DATA IN THIS EXERCISE:
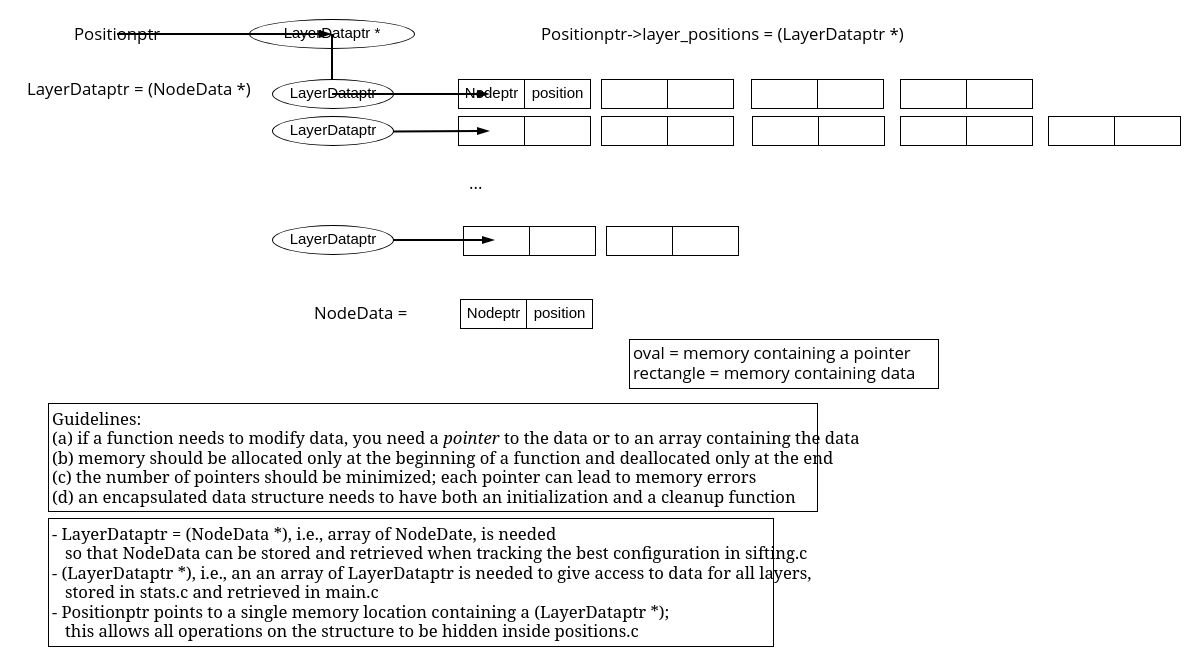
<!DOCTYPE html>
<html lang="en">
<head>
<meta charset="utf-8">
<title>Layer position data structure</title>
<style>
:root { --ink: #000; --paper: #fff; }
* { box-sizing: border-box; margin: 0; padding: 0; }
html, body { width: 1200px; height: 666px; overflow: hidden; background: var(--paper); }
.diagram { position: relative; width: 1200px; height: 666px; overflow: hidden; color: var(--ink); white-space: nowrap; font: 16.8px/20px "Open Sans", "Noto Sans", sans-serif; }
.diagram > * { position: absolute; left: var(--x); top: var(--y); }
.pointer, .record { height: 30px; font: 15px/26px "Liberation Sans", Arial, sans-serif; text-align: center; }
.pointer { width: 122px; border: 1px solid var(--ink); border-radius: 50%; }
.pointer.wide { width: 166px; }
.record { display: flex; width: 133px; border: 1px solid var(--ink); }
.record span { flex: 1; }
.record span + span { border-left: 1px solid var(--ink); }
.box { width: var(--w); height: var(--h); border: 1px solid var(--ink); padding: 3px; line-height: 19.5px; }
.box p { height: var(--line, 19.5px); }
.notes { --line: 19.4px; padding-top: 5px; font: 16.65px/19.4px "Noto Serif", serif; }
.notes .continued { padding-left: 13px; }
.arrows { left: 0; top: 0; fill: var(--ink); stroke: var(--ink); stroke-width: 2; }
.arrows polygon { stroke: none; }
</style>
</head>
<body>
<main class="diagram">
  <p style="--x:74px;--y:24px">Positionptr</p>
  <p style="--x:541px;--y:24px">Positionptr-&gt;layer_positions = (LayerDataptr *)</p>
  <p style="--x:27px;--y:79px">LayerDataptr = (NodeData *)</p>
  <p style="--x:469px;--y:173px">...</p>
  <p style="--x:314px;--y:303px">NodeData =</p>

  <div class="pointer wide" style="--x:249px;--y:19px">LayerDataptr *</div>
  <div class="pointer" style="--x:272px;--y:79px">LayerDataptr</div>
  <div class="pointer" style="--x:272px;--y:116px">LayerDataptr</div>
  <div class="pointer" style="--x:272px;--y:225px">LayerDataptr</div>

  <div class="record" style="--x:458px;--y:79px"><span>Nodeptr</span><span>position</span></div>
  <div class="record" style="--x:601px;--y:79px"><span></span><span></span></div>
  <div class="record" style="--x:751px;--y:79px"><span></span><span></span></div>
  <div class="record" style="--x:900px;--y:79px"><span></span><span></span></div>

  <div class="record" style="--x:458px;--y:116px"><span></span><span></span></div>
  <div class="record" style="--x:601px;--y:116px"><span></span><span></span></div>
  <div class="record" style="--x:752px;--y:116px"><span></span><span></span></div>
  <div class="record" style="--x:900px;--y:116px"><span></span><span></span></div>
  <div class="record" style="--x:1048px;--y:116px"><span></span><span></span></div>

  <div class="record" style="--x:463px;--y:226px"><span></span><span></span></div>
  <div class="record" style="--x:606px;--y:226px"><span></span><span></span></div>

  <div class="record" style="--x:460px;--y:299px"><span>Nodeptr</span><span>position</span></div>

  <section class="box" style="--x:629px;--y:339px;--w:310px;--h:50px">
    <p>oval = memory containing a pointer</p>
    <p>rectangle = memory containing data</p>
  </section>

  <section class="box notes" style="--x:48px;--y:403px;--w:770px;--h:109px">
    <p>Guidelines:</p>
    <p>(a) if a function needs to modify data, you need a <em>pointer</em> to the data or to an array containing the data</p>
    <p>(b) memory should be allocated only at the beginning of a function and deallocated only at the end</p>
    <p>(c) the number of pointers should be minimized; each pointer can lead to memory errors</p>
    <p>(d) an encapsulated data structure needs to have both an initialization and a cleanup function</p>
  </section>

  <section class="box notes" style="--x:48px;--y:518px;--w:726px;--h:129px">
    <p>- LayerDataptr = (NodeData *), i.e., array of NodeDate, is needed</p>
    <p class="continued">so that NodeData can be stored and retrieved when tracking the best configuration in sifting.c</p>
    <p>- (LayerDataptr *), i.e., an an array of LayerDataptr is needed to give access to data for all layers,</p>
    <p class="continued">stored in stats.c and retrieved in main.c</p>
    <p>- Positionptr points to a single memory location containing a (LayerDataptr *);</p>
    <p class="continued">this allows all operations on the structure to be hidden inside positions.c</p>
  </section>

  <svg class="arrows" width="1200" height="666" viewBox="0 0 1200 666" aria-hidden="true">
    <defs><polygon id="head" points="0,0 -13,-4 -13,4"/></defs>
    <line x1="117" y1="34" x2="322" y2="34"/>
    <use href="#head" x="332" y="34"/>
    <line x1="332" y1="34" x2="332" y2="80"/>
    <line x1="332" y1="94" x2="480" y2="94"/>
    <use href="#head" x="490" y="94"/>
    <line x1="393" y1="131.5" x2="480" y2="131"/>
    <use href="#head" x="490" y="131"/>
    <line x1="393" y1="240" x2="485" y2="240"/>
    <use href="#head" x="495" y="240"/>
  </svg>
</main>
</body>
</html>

WHAT YOU SHOULD DO: When you print the records above, keep them exact and leave out the pictures.

ANSWER TO THE EXERCISE:
<!DOCTYPE html>
<html lang="en">
<head>
<meta charset="utf-8">
<title>Layer position data structure</title>
<style>
:root { --ink: #000; --paper: #fff; }
* { box-sizing: border-box; margin: 0; padding: 0; }
html, body { width: 1200px; height: 666px; overflow: hidden; background: var(--paper); }
.diagram { position: relative; width: 1200px; height: 666px; overflow: hidden; color: var(--ink); white-space: nowrap; font: 16.8px/20px "Open Sans", "Noto Sans", sans-serif; }
.diagram > * { position: absolute; left: var(--x); top: var(--y); }
.pointer, .record { height: 30px; font: 15px/26px "Liberation Sans", Arial, sans-serif; text-align: center; }
.pointer { width: 122px; border: 1px solid var(--ink); border-radius: 50%; }
.pointer.wide { width: 166px; }
.record { display: flex; width: 133px; border: 1px solid var(--ink); }
.record span { flex: 1; }
.record span + span { border-left: 1px solid var(--ink); }
.box { width: var(--w); height: var(--h); border: 1px solid var(--ink); padding: 3px; line-height: 19.5px; }
.box p { height: var(--line, 19.5px); }
.notes { --line: 19.4px; padding-top: 5px; font: 16.65px/19.4px "Noto Serif", serif; }
.notes .continued { padding-left: 13px; }
.arrows { left: 0; top: 0; fill: var(--ink); stroke: var(--ink); stroke-width: 2; }
.arrows polygon { stroke: none; }
</style>
</head>
<body>
<main class="diagram">
  <p style="--x:74px;--y:24px">Positionptr</p>
  <p style="--x:541px;--y:24px">Positionptr-&gt;layer_positions = (LayerDataptr *)</p>
  <p style="--x:27px;--y:79px">LayerDataptr = (NodeData *)</p>
  <p style="--x:469px;--y:173px">...</p>
  <p style="--x:314px;--y:303px">NodeData =</p>

  <div class="pointer wide" style="--x:249px;--y:19px">LayerDataptr *</div>
  <div class="pointer" style="--x:272px;--y:79px">LayerDataptr</div>
  <div class="pointer" style="--x:272px;--y:116px">LayerDataptr</div>
  <div class="pointer" style="--x:272px;--y:225px">LayerDataptr</div>

  <div class="record" style="--x:458px;--y:79px"><span>Nodeptr</span><span>position</span></div>
  <div class="record" style="--x:601px;--y:79px"><span></span><span></span></div>
  <div class="record" style="--x:751px;--y:79px"><span></span><span></span></div>
  <div class="record" style="--x:900px;--y:79px"><span></span><span></span></div>

  <div class="record" style="--x:458px;--y:116px"><span></span><span></span></div>
  <div class="record" style="--x:601px;--y:116px"><span></span><span></span></div>
  <div class="record" style="--x:752px;--y:116px"><span></span><span></span></div>
  <div class="record" style="--x:900px;--y:116px"><span></span><span></span></div>
  <div class="record" style="--x:1048px;--y:116px"><span></span><span></span></div>

  <div class="record" style="--x:463px;--y:226px"><span></span><span></span></div>
  <div class="record" style="--x:606px;--y:226px"><span></span><span></span></div>

  <div class="record" style="--x:460px;--y:299px"><span>Nodeptr</span><span>position</span></div>

  <section class="box" style="--x:629px;--y:339px;--w:310px;--h:50px">
    <p>oval = memory containing a pointer</p>
    <p>rectangle = memory containing data</p>
  </section>

  <section class="box notes" style="--x:48px;--y:403px;--w:770px;--h:109px">
    <p>Guidelines:</p>
    <p>(a) if a function needs to modify data, you need a <em>pointer</em> to the data or to an array containing the data</p>
    <p>(b) memory should be allocated only at the beginning of a function and deallocated only at the end</p>
    <p>(c) the number of pointers should be minimized; each pointer can lead to memory errors</p>
    <p>(d) an encapsulated data structure needs to have both an initialization and a cleanup function</p>
  </section>

  <section class="box notes" style="--x:48px;--y:518px;--w:726px;--h:129px">
    <p>- LayerDataptr = (NodeData *), i.e., array of NodeDate, is needed</p>
    <p class="continued">so that NodeData can be stored and retrieved when tracking the best configuration in sifting.c</p>
    <p>- (LayerDataptr *), i.e., an an array of LayerDataptr is needed to give access to data for all layers,</p>
    <p class="continued">stored in stats.c and retrieved in main.c</p>
    <p>- Positionptr points to a single memory location containing a (LayerDataptr *);</p>
    <p class="continued">this allows all operations on the structure to be hidden inside positions.c</p>
  </section>

  <svg class="arrows" width="1200" height="666" viewBox="0 0 1200 666" aria-hidden="true">
    <defs><polygon id="head" points="0,0 -13,-4 -13,4"/></defs>
    <line x1="117" y1="34" x2="322" y2="34"/>
    <use href="#head" x="332" y="34"/>
    <line x1="332" y1="34" x2="332" y2="80"/>
    <line x1="332" y1="94" x2="480" y2="94"/>
    <use href="#head" x="490" y="94"/>
    <line x1="393" y1="131.5" x2="480" y2="131"/>
    <use href="#head" x="490" y="131"/>
    <line x1="393" y1="240" x2="485" y2="240"/>
    <use href="#head" x="495" y="240"/>
  </svg>
</main>
</body>
</html>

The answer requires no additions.